##### Provided data #####

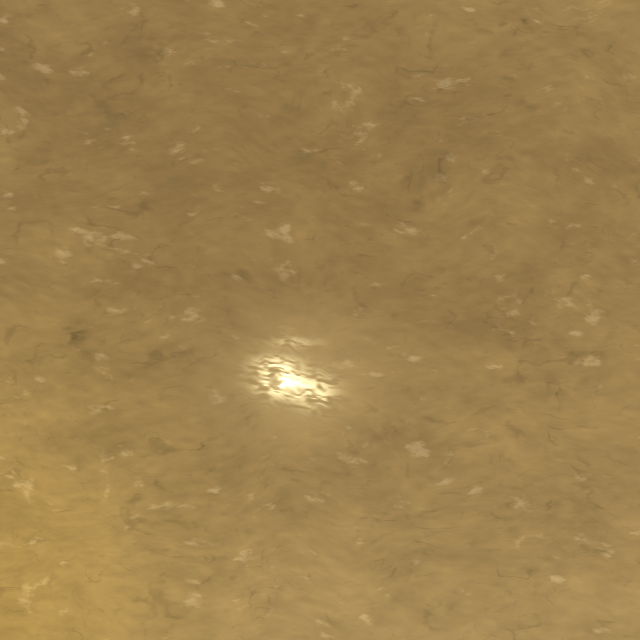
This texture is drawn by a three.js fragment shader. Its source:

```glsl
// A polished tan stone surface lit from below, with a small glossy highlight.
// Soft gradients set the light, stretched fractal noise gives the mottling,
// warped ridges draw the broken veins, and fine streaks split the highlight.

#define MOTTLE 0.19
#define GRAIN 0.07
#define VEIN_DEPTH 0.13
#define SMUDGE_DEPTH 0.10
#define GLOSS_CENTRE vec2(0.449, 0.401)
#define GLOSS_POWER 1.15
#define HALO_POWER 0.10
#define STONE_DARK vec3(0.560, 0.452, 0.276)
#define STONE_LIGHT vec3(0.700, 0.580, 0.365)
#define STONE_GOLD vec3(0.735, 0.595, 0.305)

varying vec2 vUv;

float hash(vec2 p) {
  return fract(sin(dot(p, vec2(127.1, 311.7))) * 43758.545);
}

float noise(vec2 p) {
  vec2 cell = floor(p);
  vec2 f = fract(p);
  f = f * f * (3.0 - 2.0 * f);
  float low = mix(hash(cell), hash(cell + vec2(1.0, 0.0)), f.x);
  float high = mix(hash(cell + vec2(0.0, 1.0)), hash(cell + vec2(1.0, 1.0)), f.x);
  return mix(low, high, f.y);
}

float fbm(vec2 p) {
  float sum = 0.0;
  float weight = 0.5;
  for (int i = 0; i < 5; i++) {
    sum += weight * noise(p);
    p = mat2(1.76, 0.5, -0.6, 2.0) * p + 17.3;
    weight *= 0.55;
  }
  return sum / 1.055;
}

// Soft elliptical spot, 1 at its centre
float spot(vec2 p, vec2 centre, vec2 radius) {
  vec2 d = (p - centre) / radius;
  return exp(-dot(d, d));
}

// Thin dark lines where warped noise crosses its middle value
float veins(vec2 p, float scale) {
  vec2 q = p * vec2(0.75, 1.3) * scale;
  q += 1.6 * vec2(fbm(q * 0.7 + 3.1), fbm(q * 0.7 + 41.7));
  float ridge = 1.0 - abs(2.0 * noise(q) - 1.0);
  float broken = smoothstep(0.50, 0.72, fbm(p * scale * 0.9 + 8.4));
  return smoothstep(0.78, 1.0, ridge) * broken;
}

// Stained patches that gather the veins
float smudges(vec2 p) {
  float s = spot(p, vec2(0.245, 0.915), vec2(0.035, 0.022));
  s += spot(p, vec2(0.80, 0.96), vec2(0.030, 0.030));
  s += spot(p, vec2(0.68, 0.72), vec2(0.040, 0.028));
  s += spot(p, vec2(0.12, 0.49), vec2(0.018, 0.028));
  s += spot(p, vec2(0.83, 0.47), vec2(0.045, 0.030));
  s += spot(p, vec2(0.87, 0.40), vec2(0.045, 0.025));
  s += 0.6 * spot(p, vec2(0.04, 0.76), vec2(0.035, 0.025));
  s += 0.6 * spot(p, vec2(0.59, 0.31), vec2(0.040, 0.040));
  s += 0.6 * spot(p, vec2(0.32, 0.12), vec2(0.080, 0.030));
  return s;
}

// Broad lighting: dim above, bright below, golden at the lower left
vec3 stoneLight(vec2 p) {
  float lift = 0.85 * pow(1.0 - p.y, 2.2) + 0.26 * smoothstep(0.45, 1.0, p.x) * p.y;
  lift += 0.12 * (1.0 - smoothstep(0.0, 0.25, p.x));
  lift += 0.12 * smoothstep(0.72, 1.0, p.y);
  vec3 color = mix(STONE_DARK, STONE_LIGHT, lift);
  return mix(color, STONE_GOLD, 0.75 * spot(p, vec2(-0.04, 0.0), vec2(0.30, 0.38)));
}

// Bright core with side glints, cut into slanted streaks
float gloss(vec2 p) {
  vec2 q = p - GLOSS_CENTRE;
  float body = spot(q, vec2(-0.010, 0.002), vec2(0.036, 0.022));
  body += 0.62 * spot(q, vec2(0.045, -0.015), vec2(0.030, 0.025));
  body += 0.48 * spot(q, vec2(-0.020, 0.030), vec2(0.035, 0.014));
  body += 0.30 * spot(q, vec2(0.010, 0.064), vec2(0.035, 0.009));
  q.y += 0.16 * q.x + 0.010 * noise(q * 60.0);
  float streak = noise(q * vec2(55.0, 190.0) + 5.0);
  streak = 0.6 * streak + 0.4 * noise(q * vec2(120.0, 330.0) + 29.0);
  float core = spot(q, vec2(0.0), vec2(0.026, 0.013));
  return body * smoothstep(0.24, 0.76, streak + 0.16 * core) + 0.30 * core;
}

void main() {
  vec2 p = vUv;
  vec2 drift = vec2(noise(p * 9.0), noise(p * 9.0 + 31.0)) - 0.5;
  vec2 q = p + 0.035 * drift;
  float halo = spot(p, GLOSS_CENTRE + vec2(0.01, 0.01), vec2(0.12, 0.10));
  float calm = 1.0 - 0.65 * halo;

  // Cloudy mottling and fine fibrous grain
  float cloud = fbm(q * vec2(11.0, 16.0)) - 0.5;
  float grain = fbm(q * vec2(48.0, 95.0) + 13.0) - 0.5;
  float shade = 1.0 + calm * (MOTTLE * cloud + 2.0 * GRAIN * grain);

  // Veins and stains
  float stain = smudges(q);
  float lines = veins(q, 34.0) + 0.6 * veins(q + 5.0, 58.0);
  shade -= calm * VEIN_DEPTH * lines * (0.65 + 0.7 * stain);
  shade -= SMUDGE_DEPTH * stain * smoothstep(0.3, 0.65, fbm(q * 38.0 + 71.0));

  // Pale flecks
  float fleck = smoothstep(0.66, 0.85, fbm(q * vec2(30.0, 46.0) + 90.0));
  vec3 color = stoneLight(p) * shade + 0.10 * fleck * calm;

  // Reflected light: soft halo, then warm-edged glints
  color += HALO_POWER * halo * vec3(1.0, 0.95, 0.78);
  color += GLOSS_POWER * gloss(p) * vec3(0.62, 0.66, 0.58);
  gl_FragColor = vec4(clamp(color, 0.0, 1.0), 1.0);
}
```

#####

Exercise aim — Which lines of the data above contain "body"? Copy each one.

Solution —
  float body = spot(q, vec2(-0.010, 0.002), vec2(0.036, 0.022));
  body += 0.62 * spot(q, vec2(0.045, -0.015), vec2(0.030, 0.025));
  body += 0.48 * spot(q, vec2(-0.020, 0.030), vec2(0.035, 0.014));
  body += 0.30 * spot(q, vec2(0.010, 0.064), vec2(0.035, 0.009));
  return body * smoothstep(0.24, 0.76, streak + 0.16 * core) + 0.30 * core;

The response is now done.